In north central Kansas, wheat has been helped somewhat by the rainfall in June. Overall, the yield potential of wheat in this area is as good as or better than in most other regions of the state. However, wheat planted late or doublecropped after soybeans in this area is generally thinner and has less yield potential than full-season wheat.
Some wheat leaf diseases and problems were found in Clay and Republic counties this week; primarily tan spot, physiological leaf spotting, and Cephalosporium stripe. Of those problems, tan spot is the most widespread and the most likely to affect yield potential on several fields.
Figure 1. Tan spot in Clay County. Photo by Jim Shroyer, K-State Research and Extension.
Figure 2. Physiological leaf spotting on the flag leaf of wheat in Clay County. This problem, which is not a true disease, was isolated to just a few scattered plants. Photo by Jim Shroyer, K-State Research and Extension.
Figure 3. Cephalosporium stripe on wheat in Clay County. This is a soil-borne fungal disease and cannot be controlled with fungicides. Varietal resistance and crop rotation are the most effective means of control. It is most commonly found in the Pacific Northwest. Photo by Jim Shroyer, K-State Research and Extension.

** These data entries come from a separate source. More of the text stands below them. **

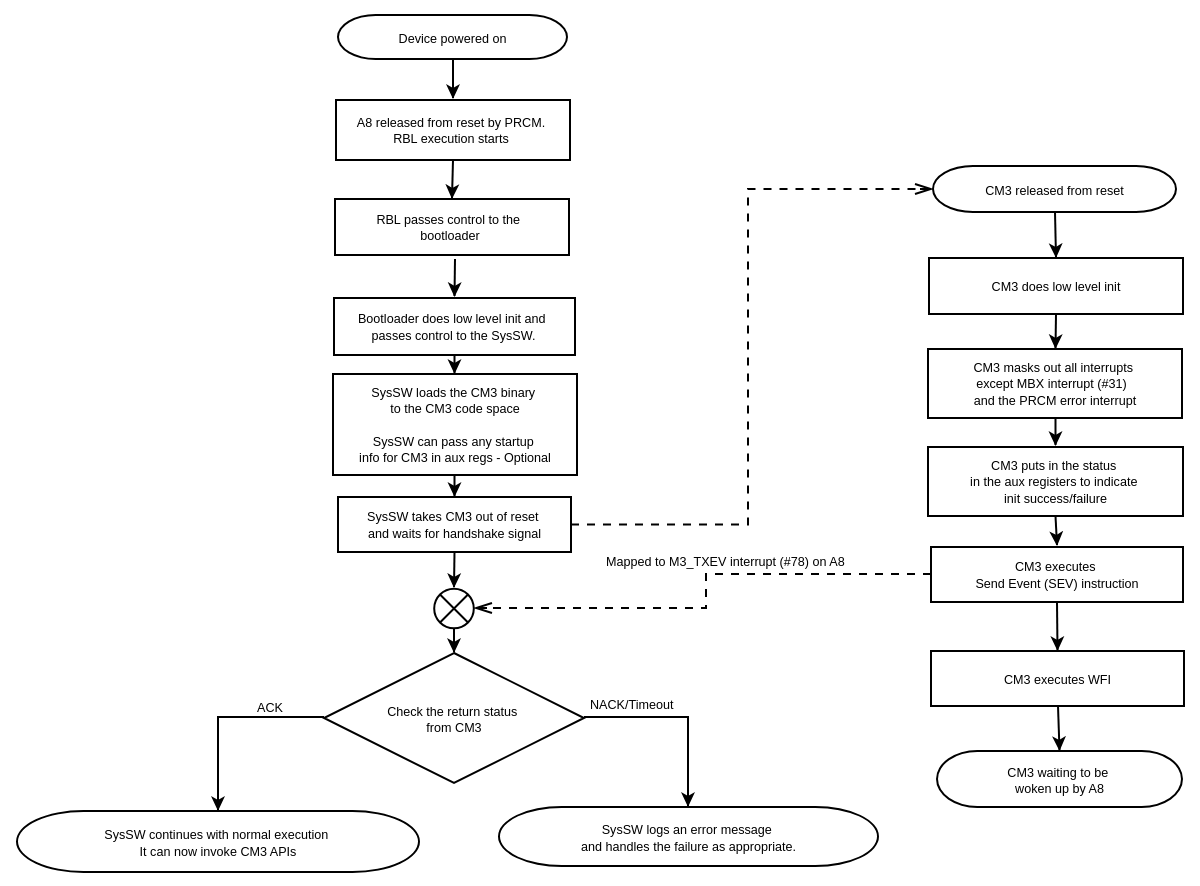
<!DOCTYPE html>
<html lang="en">
<head>
<meta charset="utf-8">
<title>CM3 boot sequence flowchart</title>
<style>
:root { --ink: #000; --paper: #fff; }
* { box-sizing: border-box; }
body { margin: 0; background: var(--paper); }
.flowchart {
  position: relative; width: 1200px; height: 886px; overflow: hidden;
  background: var(--paper); color: var(--ink);
  font: 12.6px/16.1px "Liberation Sans", Arial, sans-serif;
  text-align: center; white-space: nowrap;
}
.connectors { position: absolute; left: 0; top: 0; }
.connectors .line { fill: none; stroke: var(--ink); stroke-width: 2; }
.connectors .solid { marker-end: url(#arrow-filled); }
.connectors .dashed { stroke-dasharray: 8 8; marker-end: url(#arrow-open); }
.node {
  position: absolute; left: var(--x); top: var(--y); width: var(--w); height: var(--h);
  display: flex; align-items: center; justify-content: center;
  border: 2px solid var(--ink);
}
.terminal { border-radius: 16.7% / 50%; }
.decision { border: 0; }
.node p { margin: 0; position: relative; left: var(--dx, 0px); top: var(--dy, 1px); }
.label { position: absolute; left: var(--x); top: var(--y); margin: 0; }
</style>
</head>
<body>
<main class="flowchart">
  <svg class="connectors" width="1200" height="886" viewBox="0 0 1200 886" aria-hidden="true">
    <defs>
      <marker id="arrow-filled" markerUnits="userSpaceOnUse" markerWidth="16" markerHeight="16" refX="14" refY="8" orient="auto">
        <path d="M0 1L15 8L0 15L4 8Z"/>
      </marker>
      <marker id="arrow-open" markerUnits="userSpaceOnUse" markerWidth="20" markerHeight="14" refX="17" refY="7" orient="auto">
        <path d="M1 2L17 7L1 12M6 7H17" fill="none" stroke="#000" stroke-width="2"/>
      </marker>
    </defs>
    <g class="main-flow">
      <path class="line solid" d="M453 59V98"/>
      <path class="line solid" d="M453 160L452 198"/>
      <path class="line solid" d="M455 259L454.5 296"/>
      <path class="line solid" d="M454.5 355V373"/>
      <path class="line solid" d="M454.5 475V496"/>
      <path class="line solid" d="M454.5 552L454 587"/>
      <path class="line solid" d="M454 629V652"/>
      <path class="line solid" d="M324 717H218V810"/>
      <path class="line solid" d="M584 717H688V806"/>
    </g>
    <g class="cm3-flow">
      <path class="line solid" d="M1055 212L1056 257"/>
      <path class="line solid" d="M1056 314L1055.5 348"/>
      <path class="line solid" d="M1055.5 418V445"/>
      <path class="line solid" d="M1055.5 516L1057 545"/>
      <path class="line solid" d="M1057 602L1057.5 650"/>
      <path class="line solid" d="M1058 706L1059.5 750"/>
    </g>
    <g class="signals">
      <path class="line dashed" d="M571 524.5H748V189H931"/>
      <path class="line dashed" d="M931 574H706V608H476"/>
    </g>
    <g class="wait-junction">
      <circle class="line" cx="454" cy="608.5" r="19.8"/>
      <path class="line" d="M440 594.5L468 622.5M468 594.5L440 622.5"/>
    </g>
    <polygon class="line" points="454,653 584,718 454,783 324,718"/>
  </svg>

  <section class="main-nodes">
    <div class="node terminal" style="--x:337px;--y:14px;--w:231px;--h:46px;--dy:2px"><p>Device powered on</p></div>
    <div class="node" style="--x:335px;--y:99px;--w:236px;--h:62px;--dx:-2px"><p>A8 released from reset by PRCM.<br>RBL execution starts</p></div>
    <div class="node" style="--x:334px;--y:198px;--w:236px;--h:58px;--dx:-2px"><p>RBL passes control to the&nbsp;<br>bootloader</p></div>
    <div class="node" style="--x:333px;--y:297px;--w:243px;--h:59px;--dx:-1px"><p>Bootloader does low level init and&nbsp;<br>passes control to the SysSW.</p></div>
    <div class="node" style="--x:332px;--y:373px;--w:246px;--h:103px"><p>SysSW loads the CM3 binary&nbsp;<br>to the CM3 code space<br><br>SysSW can pass any startup&nbsp;<br>info for CM3 in aux regs - Optional</p></div>
    <div class="node" style="--x:337px;--y:496px;--w:235px;--h:57px"><p>SysSW takes CM3 out of reset&nbsp;<br>and waits for handshake signal</p></div>
    <div class="node decision" style="--x:324px;--y:653px;--w:260px;--h:130px;--dy:2px"><p>Check the return status&nbsp;<br>from CM3</p></div>
    <div class="node terminal" style="--x:16px;--y:810px;--w:404px;--h:63px;--dy:2px"><p>SysSW continues with normal execution&nbsp;<br>It can now invoke CM3 APIs</p></div>
    <div class="node terminal" style="--x:498px;--y:806px;--w:381px;--h:61px;--dy:2px"><p>SysSW logs an error message&nbsp;<br>and handles the failure as appropriate.</p></div>
  </section>

  <section class="cm3-nodes">
    <div class="node terminal" style="--x:932px;--y:165px;--w:245px;--h:48px;--dy:2px"><p>CM3 released from reset</p></div>
    <div class="node" style="--x:928px;--y:257px;--w:256px;--h:58px"><p>CM3 does low level init</p></div>
    <div class="node" style="--x:927px;--y:348px;--w:256px;--h:71px"><p>CM3 masks out all interrupts&nbsp;<br>except MBX interrupt (#31)&nbsp;&nbsp;<br>and the PRCM error interrupt</p></div>
    <div class="node" style="--x:927px;--y:446px;--w:257px;--h:71px"><p>CM3 puts in the status&nbsp;<br>in the aux registers to indicate&nbsp;<br>init success/failure</p></div>
    <div class="node" style="--x:930px;--y:546px;--w:254px;--h:57px"><p>CM3 executes&nbsp;<br>Send Event (SEV) instruction</p></div>
    <div class="node" style="--x:930px;--y:650px;--w:255px;--h:57px;--dy:2px"><p>CM3 executes WFI</p></div>
    <div class="node terminal" style="--x:936px;--y:750px;--w:247px;--h:58px;--dy:2px"><p>CM3 waiting to be&nbsp;<br>woken up by A8</p></div>
  </section>

  <p class="label" style="--x:606px;--y:554px">Mapped to M3_TXEV interrupt (#78) on A8</p>
  <p class="label" style="--x:257px;--y:700px">ACK</p>
  <p class="label" style="--x:590px;--y:697px">NACK/Timeout</p>
</main>
</body>
</html>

Jim Shroyer, Crop Production Specialist
Erick DeWolf, Extension Plant Pathology